The storyteller has to be a jack of all trades. You are the script writer, the director and the actor. As such, you have to make a variety of decisions, beginning with choosing a story for your repertoire. Then, how is your story is going to begin and how is it going to conclude. You have to be very clear on that. Know exactly what note your story is going to end on. The fun part is getting from point A to point B. That’s when you take the audience on a little journey. You can weave this way and that, sharing the philosophy here and there. Of course, you should know your story inside and out. Then only can you present the story and make adjustments based on the nature of your audience and how much time you have.
You also have to decide on what the story's focus. What’s your story going to convey? Also, in the hands of different speakers, a story can sound and feel totality different. The same story will even take on different meanings or evoke laugher at a place where an audience has never laughed before. Very often, all these elements fall in place over time. You can’t rush it. Through repeated tellings, deeper levels of the story, and way to share the story, open up. Very often these insights emerge from the responses of your audience. An audience can tell you a lot about how to improve your story. Prabhupada also comments, “Krishna will give the intelligence how to execute. Strictly adhere to Krishna's instructions and He'll give intelligence how to execute them from within your heart.” The thing is, a good storyteller is first of all a good listener.

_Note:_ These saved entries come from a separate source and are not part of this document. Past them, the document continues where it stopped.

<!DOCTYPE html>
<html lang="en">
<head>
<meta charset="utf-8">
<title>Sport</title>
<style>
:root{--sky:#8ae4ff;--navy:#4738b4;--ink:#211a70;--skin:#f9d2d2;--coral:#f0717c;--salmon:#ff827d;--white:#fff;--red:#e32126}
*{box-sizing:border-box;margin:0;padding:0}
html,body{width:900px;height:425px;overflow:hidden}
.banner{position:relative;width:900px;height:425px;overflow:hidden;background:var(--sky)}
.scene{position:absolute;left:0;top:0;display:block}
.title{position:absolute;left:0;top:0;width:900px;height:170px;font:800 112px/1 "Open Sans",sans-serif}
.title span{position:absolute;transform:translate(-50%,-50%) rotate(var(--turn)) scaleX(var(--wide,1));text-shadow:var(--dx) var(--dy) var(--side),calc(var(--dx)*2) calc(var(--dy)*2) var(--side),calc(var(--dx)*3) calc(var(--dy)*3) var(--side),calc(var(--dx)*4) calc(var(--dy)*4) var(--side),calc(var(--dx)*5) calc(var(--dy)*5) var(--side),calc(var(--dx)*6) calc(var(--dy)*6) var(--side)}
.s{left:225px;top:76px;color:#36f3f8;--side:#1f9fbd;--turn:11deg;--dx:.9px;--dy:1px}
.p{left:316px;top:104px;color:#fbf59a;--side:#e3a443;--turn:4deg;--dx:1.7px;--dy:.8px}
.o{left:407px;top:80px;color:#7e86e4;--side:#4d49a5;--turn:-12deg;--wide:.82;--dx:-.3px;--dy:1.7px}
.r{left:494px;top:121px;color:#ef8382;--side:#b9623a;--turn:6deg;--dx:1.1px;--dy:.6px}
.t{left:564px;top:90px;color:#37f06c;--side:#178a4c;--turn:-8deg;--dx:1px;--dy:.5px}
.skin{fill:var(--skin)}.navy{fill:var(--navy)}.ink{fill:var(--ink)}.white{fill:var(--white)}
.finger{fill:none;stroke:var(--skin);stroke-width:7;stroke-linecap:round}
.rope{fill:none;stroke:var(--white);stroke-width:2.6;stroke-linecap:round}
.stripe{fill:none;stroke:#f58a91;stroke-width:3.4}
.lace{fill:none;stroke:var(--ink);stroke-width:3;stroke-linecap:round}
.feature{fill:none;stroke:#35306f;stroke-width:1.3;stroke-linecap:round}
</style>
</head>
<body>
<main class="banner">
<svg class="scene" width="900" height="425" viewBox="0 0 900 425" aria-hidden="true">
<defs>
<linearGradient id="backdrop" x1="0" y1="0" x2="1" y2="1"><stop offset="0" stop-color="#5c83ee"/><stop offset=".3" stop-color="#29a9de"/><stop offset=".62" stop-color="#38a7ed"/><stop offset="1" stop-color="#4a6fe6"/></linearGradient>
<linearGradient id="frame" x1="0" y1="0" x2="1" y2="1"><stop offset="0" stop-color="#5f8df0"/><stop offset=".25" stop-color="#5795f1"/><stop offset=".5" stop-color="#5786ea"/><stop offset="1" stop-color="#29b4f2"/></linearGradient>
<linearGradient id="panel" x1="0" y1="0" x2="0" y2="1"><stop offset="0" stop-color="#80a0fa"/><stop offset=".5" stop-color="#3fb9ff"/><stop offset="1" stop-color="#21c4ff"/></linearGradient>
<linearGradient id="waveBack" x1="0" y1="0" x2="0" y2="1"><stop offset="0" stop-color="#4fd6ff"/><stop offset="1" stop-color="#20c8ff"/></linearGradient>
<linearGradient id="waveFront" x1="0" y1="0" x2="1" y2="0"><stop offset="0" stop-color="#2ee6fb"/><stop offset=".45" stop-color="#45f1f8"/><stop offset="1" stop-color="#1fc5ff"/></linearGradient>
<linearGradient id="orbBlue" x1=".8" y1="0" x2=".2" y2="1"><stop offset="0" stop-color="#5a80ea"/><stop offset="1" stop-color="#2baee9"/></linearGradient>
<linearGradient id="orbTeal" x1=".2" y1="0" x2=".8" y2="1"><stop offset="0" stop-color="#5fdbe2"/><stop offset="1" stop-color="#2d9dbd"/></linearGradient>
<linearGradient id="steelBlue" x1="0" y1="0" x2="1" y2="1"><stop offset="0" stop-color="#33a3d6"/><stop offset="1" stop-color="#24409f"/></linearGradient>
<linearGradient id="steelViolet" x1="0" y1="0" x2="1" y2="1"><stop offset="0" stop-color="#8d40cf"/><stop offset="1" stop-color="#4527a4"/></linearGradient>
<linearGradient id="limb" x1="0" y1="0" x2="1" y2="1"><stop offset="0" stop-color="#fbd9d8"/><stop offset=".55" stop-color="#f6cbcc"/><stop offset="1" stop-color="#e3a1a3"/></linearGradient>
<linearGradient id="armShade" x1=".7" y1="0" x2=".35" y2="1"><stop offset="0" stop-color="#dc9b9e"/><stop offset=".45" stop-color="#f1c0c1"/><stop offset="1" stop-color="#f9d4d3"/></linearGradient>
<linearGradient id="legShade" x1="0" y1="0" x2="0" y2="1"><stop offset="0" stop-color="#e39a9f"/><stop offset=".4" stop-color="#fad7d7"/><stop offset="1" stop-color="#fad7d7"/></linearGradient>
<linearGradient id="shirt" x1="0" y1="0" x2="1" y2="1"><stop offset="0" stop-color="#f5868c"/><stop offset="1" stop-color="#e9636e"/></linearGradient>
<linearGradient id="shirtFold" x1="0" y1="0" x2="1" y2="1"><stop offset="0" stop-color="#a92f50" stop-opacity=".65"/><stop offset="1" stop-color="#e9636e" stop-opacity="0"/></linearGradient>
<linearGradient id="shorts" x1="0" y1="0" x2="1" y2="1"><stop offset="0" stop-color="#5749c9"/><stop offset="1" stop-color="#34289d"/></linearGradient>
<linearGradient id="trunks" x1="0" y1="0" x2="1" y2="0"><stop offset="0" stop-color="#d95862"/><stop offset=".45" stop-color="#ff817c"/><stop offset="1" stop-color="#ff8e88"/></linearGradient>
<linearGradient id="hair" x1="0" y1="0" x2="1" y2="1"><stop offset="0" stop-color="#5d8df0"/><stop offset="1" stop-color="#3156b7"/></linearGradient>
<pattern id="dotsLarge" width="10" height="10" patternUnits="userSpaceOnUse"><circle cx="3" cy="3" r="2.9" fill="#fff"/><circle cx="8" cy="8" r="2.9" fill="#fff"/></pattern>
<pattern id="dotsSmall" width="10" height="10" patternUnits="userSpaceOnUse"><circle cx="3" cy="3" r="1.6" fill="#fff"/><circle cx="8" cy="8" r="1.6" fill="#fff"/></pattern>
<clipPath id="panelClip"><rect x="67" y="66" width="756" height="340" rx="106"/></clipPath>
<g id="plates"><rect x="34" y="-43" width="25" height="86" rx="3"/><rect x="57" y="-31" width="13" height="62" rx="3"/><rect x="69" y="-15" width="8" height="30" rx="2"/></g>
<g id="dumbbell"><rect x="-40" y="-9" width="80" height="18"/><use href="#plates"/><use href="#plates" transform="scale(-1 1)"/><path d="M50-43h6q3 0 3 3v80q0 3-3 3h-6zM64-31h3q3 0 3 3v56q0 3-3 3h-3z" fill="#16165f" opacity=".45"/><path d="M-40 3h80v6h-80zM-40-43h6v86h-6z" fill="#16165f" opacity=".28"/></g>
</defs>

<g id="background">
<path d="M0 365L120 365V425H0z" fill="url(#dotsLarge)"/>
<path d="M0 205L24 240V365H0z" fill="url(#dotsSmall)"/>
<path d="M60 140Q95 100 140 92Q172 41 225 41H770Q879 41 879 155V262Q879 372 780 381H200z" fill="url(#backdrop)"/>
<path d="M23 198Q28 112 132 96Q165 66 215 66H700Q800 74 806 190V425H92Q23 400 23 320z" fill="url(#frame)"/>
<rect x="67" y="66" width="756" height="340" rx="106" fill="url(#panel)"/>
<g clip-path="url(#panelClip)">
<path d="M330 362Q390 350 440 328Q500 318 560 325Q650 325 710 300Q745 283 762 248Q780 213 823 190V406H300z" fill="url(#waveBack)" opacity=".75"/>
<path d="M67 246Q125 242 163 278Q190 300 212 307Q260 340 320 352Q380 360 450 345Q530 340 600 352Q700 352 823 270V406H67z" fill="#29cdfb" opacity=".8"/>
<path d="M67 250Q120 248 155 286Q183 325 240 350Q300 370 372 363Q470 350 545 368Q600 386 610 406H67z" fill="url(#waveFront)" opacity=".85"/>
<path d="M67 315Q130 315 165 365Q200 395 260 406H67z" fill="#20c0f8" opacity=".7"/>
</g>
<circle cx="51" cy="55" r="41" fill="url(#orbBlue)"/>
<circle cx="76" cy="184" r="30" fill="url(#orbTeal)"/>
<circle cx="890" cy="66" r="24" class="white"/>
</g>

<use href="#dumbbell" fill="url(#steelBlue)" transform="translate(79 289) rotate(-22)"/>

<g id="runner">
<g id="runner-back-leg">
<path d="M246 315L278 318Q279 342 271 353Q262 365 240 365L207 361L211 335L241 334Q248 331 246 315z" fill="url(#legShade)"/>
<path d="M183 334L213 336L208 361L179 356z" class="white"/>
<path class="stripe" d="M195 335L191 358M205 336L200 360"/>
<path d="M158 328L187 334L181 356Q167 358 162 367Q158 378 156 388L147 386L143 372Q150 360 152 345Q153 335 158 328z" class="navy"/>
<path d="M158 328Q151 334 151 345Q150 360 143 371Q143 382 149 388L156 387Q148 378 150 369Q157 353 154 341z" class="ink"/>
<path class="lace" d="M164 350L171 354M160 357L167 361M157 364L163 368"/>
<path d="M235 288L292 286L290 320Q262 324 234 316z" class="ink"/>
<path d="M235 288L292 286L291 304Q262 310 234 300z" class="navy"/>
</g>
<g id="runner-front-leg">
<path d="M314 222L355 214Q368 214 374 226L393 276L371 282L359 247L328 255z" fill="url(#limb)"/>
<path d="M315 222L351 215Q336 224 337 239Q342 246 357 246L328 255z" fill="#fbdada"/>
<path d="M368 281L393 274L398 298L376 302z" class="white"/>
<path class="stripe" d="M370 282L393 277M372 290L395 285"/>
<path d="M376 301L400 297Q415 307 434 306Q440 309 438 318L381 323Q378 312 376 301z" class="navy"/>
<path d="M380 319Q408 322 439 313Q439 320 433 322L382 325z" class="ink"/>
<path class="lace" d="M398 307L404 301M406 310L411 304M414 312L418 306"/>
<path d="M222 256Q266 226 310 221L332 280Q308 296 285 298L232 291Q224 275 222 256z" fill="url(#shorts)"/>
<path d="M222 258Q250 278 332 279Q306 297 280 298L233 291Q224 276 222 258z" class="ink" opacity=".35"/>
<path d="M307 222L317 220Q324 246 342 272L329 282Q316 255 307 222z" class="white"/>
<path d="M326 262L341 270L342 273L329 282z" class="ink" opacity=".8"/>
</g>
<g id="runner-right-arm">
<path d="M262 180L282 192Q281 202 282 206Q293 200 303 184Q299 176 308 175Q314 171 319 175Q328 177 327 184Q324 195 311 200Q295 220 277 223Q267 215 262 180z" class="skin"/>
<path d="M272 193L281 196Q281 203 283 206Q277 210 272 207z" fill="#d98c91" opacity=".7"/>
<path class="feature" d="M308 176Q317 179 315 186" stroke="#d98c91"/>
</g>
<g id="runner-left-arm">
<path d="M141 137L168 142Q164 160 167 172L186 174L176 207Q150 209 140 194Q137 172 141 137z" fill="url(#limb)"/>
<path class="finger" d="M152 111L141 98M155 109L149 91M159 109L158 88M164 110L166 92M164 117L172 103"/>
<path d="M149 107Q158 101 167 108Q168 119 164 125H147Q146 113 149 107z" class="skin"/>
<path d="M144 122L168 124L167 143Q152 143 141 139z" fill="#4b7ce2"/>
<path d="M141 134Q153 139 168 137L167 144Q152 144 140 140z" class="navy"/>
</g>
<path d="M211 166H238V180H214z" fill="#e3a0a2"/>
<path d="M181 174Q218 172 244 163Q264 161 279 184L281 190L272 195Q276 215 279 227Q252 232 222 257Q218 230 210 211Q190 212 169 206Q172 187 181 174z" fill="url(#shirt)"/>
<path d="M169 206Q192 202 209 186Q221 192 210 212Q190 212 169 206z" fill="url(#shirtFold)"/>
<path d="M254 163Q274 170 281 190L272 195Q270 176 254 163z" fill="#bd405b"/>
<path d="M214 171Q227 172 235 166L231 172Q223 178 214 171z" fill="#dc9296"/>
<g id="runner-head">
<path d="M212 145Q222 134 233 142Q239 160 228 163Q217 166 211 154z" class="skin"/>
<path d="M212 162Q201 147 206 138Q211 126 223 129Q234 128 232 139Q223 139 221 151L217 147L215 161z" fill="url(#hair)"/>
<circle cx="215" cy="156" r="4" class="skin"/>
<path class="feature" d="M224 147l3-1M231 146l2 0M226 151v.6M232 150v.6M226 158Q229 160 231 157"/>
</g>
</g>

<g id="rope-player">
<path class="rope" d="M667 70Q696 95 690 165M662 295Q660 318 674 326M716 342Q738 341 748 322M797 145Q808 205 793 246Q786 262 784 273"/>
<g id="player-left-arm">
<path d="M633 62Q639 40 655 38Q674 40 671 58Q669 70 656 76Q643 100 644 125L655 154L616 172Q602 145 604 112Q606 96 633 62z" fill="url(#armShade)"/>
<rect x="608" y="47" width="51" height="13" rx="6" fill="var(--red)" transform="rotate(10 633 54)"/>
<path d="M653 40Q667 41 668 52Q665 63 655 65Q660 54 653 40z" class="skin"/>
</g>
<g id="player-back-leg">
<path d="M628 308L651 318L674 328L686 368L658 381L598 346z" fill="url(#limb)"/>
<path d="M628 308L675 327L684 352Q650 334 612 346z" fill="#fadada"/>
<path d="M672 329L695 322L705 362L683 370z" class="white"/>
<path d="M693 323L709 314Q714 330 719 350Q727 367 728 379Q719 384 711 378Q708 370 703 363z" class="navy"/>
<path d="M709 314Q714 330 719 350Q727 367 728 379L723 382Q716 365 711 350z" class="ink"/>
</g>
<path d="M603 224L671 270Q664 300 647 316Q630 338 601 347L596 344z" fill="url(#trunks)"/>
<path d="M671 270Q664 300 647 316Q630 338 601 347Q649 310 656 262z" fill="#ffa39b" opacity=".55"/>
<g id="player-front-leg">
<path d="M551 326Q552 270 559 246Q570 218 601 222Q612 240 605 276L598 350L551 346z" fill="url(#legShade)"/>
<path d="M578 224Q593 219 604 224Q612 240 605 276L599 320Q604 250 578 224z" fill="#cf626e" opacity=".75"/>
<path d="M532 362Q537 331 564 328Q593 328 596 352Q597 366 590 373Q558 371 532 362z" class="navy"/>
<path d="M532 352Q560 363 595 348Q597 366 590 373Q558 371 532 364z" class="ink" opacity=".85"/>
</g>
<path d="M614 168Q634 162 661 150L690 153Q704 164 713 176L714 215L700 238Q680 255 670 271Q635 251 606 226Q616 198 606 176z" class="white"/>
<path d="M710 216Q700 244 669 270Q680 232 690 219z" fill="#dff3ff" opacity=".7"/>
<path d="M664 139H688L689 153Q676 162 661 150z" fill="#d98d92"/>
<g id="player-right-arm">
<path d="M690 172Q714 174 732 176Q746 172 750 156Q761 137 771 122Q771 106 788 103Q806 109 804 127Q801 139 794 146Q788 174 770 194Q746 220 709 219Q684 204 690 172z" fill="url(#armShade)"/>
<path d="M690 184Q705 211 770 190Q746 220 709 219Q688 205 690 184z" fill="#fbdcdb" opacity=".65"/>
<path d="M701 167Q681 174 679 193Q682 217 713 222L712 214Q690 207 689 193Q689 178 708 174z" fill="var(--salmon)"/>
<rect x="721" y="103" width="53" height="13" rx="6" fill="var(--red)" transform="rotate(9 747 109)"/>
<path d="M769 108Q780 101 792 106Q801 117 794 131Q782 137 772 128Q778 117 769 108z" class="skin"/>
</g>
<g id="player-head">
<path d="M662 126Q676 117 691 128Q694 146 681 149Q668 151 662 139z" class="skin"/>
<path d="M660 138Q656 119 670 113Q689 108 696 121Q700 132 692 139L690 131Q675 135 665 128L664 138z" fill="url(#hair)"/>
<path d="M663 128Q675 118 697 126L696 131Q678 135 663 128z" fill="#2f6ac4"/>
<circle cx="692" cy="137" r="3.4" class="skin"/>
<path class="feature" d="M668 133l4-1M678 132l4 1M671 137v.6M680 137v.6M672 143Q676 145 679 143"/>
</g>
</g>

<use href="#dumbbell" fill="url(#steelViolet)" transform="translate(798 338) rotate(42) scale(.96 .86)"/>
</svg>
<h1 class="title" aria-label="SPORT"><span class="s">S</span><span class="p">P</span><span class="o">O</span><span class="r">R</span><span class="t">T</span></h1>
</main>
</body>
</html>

See www.Mahabharata-Project.com for info and reviews of my book Mahabharata: The Eternal Quest – a ‘cinematic’ rendition of India’s ancient epic.